• _What to work on_
State how many lines of the listing below include the word "shoe". Give only the number.
═════ Supplied data
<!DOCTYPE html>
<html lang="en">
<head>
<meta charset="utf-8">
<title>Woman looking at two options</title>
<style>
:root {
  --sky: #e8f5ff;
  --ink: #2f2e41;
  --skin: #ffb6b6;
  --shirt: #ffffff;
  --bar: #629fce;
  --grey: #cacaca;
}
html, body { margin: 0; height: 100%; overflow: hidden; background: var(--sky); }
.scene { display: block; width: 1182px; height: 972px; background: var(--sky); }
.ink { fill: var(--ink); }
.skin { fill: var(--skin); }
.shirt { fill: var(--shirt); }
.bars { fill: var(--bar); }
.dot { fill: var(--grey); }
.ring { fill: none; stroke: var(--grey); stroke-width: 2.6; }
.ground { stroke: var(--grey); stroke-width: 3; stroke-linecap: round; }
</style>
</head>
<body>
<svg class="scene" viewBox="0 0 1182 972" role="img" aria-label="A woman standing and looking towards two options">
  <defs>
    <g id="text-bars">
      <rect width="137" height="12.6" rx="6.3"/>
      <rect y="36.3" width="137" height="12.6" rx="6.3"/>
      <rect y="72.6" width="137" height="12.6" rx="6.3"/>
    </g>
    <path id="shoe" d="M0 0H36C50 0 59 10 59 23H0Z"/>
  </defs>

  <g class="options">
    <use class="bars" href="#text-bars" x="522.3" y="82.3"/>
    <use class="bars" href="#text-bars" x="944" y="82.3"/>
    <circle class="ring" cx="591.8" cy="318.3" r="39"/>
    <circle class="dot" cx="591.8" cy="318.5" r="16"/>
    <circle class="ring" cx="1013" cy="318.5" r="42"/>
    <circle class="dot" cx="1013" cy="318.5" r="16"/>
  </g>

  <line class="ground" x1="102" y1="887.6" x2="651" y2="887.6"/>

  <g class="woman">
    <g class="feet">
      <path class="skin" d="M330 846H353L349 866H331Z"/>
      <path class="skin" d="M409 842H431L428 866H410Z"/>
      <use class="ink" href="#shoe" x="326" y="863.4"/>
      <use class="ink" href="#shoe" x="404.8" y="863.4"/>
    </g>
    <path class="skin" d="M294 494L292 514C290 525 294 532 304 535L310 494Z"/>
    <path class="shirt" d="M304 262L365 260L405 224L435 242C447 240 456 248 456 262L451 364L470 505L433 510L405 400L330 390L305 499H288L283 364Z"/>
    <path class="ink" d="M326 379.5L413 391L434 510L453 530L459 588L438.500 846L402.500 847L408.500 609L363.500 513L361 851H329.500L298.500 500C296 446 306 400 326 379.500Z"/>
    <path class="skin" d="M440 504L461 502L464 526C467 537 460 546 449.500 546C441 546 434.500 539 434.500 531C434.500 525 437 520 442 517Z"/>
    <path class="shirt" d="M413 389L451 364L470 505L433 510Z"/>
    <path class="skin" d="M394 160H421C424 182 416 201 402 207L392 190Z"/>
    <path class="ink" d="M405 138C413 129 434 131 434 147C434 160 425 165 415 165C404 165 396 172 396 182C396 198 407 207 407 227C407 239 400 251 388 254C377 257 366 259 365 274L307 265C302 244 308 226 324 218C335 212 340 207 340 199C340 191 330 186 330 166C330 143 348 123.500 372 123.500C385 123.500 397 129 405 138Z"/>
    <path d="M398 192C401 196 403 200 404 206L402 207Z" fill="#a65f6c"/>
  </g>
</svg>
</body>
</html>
══════════
═════ Supplied data
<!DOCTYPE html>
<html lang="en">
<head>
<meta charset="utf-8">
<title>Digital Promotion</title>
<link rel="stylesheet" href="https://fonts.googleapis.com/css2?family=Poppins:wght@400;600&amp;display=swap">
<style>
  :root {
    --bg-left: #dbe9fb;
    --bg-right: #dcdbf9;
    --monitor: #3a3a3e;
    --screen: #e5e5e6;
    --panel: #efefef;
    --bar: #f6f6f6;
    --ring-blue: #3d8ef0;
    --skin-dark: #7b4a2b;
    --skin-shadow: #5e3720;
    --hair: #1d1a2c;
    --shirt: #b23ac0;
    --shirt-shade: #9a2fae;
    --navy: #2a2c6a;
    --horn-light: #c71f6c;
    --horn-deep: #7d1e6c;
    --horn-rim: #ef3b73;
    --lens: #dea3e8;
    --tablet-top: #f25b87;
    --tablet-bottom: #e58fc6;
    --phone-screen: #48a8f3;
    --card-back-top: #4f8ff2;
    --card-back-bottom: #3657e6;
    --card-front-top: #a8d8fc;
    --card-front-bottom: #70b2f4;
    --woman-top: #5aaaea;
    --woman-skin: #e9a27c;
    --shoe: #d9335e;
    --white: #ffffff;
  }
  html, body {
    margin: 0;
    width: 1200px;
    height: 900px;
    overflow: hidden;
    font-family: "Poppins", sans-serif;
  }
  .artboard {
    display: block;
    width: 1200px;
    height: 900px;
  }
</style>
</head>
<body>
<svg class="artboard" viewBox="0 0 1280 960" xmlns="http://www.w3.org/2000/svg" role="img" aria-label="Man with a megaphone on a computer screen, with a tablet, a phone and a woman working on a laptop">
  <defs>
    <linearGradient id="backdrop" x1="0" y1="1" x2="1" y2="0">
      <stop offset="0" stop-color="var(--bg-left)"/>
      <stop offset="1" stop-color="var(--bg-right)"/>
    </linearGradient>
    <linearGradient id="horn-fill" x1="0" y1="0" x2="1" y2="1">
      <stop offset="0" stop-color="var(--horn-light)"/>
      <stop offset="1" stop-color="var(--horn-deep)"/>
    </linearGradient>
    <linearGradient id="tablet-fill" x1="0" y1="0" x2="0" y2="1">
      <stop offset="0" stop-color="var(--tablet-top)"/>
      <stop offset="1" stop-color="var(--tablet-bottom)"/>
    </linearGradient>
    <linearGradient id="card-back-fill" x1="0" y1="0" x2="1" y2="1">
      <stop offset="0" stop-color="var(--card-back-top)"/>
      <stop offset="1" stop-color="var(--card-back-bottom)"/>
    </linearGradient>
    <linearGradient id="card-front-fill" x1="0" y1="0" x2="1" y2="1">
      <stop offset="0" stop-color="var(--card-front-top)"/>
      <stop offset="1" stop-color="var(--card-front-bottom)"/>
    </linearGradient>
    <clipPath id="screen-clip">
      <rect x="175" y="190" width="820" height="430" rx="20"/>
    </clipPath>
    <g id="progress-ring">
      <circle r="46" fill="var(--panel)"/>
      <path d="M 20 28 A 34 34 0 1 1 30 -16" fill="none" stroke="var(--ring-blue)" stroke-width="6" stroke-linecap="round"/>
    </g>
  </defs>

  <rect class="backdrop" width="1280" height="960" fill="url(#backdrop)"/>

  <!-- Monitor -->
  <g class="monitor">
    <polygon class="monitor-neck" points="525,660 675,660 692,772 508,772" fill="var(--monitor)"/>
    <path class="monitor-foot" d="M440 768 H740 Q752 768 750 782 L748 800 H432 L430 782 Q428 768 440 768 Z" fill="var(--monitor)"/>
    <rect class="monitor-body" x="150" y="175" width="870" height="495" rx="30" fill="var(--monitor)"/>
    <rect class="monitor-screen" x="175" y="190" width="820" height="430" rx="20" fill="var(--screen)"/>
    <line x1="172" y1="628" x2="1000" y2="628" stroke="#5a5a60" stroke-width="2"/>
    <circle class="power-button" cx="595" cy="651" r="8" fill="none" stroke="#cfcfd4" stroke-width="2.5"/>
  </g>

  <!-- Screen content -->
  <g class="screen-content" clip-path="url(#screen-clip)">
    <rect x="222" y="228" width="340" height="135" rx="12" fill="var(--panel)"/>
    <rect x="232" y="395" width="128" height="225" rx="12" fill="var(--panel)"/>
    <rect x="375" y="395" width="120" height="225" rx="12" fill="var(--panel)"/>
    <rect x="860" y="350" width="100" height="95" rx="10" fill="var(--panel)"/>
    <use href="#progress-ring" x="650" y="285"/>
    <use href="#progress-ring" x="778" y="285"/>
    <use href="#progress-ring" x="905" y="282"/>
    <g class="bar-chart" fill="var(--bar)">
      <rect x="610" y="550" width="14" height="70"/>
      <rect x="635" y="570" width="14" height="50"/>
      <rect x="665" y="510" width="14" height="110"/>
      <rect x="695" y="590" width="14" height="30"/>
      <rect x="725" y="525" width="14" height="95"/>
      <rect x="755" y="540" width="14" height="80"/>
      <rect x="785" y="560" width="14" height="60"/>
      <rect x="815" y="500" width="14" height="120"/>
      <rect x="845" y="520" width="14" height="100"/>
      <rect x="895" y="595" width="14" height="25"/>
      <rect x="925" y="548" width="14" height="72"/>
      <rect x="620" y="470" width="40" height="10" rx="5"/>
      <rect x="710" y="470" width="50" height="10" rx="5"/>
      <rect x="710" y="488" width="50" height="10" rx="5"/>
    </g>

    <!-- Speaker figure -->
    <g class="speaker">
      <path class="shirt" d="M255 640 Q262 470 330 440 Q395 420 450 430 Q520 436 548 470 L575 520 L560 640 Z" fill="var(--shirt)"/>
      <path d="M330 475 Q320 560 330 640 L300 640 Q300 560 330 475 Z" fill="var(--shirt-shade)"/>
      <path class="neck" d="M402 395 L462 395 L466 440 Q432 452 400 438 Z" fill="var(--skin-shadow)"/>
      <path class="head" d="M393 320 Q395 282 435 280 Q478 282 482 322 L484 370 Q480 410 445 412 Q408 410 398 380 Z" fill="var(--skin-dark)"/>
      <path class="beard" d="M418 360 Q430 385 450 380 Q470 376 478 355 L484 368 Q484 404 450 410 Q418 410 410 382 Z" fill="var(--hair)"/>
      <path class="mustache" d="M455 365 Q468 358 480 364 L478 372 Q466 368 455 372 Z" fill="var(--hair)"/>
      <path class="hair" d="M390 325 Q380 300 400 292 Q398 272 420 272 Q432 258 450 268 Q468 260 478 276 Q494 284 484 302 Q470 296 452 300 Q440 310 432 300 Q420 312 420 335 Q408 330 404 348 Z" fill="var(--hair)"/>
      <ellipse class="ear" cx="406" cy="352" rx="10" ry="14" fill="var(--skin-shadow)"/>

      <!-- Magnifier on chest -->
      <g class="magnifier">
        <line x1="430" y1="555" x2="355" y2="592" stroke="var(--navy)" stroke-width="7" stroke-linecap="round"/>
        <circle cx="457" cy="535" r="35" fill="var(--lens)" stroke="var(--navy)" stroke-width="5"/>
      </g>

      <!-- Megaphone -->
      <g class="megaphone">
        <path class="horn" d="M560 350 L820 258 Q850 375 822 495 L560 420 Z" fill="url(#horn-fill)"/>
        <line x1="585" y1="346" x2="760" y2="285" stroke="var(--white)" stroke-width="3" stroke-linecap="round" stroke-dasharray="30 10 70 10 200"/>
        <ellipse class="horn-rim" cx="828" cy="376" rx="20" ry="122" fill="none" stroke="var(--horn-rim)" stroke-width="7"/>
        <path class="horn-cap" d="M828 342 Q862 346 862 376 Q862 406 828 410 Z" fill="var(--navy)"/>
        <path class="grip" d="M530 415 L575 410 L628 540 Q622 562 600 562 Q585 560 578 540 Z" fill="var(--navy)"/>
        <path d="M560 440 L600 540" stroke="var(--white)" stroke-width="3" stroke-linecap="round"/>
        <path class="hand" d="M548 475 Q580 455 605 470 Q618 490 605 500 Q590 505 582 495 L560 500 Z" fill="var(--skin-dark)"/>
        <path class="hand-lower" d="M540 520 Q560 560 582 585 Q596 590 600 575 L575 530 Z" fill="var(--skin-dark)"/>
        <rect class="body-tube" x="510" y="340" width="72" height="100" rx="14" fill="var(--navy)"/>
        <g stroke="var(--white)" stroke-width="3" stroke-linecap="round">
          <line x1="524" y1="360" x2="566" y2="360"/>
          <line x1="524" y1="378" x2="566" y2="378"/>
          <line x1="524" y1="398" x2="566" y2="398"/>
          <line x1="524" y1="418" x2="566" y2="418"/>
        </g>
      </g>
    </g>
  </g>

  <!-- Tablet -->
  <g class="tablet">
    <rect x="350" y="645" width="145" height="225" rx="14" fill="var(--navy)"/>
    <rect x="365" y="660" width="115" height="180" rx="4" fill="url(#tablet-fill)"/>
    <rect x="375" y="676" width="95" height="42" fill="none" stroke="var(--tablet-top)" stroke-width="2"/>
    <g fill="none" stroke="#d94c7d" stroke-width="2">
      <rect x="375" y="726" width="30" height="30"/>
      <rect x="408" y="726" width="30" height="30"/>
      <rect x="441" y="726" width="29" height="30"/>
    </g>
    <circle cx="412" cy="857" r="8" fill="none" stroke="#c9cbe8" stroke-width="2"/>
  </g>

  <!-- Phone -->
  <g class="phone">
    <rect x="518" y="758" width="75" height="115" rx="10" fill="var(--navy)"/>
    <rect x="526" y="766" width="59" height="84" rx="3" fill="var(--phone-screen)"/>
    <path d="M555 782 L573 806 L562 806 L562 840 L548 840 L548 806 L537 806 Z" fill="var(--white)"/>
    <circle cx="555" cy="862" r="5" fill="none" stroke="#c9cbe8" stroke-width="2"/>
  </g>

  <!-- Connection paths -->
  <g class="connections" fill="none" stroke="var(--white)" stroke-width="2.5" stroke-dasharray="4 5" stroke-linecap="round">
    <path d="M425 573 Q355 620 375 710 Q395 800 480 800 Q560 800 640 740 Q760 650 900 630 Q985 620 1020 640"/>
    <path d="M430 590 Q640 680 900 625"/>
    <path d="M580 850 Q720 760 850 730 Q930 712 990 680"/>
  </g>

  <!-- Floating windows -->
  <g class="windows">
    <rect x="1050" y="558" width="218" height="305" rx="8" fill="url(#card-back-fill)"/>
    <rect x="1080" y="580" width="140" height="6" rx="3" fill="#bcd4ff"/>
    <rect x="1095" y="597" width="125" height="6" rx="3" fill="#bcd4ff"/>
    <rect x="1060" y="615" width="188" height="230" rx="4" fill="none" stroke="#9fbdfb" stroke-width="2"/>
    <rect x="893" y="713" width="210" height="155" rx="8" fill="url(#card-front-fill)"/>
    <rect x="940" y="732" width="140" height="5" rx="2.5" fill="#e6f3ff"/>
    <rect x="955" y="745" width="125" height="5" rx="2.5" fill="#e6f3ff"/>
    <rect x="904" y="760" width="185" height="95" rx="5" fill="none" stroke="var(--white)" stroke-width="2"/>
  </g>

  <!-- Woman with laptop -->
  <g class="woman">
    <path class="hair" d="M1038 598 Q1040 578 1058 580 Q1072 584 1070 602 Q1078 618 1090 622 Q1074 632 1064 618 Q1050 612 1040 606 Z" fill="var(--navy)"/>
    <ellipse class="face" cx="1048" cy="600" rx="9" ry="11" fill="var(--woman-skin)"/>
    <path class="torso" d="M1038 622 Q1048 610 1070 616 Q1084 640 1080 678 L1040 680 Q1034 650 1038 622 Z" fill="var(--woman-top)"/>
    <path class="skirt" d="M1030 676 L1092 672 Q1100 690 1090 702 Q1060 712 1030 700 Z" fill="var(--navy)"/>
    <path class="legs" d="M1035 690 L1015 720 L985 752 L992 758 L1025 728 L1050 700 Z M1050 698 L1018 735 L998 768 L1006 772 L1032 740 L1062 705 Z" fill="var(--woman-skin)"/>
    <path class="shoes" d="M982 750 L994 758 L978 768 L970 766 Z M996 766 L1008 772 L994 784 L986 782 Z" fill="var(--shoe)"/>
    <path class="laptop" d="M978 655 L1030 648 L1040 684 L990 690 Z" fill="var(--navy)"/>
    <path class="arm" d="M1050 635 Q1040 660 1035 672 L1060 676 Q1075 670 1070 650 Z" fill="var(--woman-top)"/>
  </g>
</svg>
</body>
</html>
══════════
• _Response to the task_
5